# TASK DETAILS:
Working from the entries below, tally each line that holds "none". Give the tally and nothing else.

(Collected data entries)
◇ ◇ ◇ ◇ ◇ ◇ ◇

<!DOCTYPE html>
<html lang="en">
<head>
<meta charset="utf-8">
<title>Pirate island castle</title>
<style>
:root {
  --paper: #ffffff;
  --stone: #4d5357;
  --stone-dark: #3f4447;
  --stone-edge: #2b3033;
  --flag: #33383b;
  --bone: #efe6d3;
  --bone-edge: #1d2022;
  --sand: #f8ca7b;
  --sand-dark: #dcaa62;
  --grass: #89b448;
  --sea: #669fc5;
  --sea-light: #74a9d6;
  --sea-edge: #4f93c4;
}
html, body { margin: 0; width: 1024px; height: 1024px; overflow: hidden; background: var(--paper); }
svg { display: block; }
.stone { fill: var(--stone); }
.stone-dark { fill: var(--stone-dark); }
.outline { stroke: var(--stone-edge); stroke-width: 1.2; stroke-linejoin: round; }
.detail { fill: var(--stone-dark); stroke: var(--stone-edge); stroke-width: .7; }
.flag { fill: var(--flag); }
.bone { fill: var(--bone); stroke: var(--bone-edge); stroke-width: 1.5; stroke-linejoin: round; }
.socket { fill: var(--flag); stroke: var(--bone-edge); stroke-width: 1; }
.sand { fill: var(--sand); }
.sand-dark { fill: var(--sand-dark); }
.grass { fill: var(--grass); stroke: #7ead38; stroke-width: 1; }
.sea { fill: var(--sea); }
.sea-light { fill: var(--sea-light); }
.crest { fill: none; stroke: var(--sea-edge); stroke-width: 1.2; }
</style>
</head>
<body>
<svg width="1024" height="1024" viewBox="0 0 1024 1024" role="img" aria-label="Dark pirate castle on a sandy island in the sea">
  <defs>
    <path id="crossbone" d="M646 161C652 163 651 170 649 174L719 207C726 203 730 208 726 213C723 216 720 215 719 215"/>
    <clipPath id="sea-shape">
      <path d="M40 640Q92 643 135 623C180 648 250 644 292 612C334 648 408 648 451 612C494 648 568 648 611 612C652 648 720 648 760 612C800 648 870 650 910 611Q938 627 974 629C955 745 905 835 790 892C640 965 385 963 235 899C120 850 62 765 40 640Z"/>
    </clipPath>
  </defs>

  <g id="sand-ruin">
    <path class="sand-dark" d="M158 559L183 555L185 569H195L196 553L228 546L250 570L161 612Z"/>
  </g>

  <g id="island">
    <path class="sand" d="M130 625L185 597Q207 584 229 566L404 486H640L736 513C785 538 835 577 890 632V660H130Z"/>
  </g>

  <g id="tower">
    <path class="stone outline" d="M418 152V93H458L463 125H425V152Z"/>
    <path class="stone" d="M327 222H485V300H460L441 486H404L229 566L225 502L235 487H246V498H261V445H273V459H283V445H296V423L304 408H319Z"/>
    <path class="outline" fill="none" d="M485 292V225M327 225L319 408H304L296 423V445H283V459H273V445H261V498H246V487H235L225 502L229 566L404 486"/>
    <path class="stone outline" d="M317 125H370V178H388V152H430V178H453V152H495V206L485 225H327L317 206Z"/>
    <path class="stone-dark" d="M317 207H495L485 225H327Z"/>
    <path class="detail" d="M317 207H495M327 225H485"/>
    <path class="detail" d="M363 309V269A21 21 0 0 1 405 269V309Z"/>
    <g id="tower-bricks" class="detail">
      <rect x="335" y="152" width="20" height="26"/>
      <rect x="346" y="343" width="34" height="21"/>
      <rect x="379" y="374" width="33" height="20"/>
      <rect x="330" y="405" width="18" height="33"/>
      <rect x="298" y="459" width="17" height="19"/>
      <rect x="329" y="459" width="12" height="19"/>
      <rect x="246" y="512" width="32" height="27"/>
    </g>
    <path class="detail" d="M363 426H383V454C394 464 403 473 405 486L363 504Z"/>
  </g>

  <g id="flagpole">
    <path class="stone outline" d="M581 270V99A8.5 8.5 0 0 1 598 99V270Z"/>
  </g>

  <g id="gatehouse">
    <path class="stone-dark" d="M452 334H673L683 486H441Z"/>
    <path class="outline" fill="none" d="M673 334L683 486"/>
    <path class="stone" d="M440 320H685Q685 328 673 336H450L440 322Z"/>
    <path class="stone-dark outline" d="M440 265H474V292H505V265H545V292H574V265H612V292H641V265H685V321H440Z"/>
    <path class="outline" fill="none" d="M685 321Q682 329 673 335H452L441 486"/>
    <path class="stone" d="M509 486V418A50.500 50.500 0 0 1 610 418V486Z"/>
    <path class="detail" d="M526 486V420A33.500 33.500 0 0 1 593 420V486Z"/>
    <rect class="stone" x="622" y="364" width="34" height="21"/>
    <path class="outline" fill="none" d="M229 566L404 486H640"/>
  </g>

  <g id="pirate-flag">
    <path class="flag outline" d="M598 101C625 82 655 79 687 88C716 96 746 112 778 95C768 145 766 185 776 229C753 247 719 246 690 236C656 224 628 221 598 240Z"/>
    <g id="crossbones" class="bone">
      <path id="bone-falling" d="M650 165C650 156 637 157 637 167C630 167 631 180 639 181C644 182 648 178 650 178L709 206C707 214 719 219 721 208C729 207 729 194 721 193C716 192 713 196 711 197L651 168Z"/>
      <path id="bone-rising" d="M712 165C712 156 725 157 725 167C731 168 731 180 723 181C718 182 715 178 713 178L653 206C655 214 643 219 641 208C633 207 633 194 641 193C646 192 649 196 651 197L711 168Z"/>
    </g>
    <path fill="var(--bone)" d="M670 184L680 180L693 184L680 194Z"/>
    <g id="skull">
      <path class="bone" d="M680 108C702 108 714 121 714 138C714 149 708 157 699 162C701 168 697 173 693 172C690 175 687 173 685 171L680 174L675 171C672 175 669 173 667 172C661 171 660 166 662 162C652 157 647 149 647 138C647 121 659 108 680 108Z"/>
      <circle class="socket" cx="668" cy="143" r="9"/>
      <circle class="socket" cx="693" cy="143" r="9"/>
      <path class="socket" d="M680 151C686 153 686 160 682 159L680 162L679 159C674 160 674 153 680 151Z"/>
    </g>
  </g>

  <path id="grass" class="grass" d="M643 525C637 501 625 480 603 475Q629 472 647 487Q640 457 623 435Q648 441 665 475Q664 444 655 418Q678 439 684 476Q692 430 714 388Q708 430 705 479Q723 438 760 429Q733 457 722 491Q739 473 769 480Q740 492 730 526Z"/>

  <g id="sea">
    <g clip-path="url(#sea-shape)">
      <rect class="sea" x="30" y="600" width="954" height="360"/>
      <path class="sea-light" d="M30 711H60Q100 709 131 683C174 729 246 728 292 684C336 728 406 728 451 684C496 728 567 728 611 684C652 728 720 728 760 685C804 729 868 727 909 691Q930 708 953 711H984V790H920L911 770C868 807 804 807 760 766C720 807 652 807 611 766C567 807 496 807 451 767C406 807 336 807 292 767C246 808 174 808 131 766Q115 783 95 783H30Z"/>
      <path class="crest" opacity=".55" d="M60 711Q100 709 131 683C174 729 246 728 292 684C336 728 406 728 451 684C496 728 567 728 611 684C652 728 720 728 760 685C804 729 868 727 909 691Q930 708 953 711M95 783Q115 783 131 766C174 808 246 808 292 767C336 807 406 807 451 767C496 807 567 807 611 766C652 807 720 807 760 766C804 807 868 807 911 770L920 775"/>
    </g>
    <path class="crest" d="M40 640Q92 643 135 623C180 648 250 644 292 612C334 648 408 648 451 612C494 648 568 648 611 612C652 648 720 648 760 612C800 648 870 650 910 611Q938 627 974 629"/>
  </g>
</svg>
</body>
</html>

◇ ◇ ◇ ◇ ◇ ◇ ◇

# RESULT:
5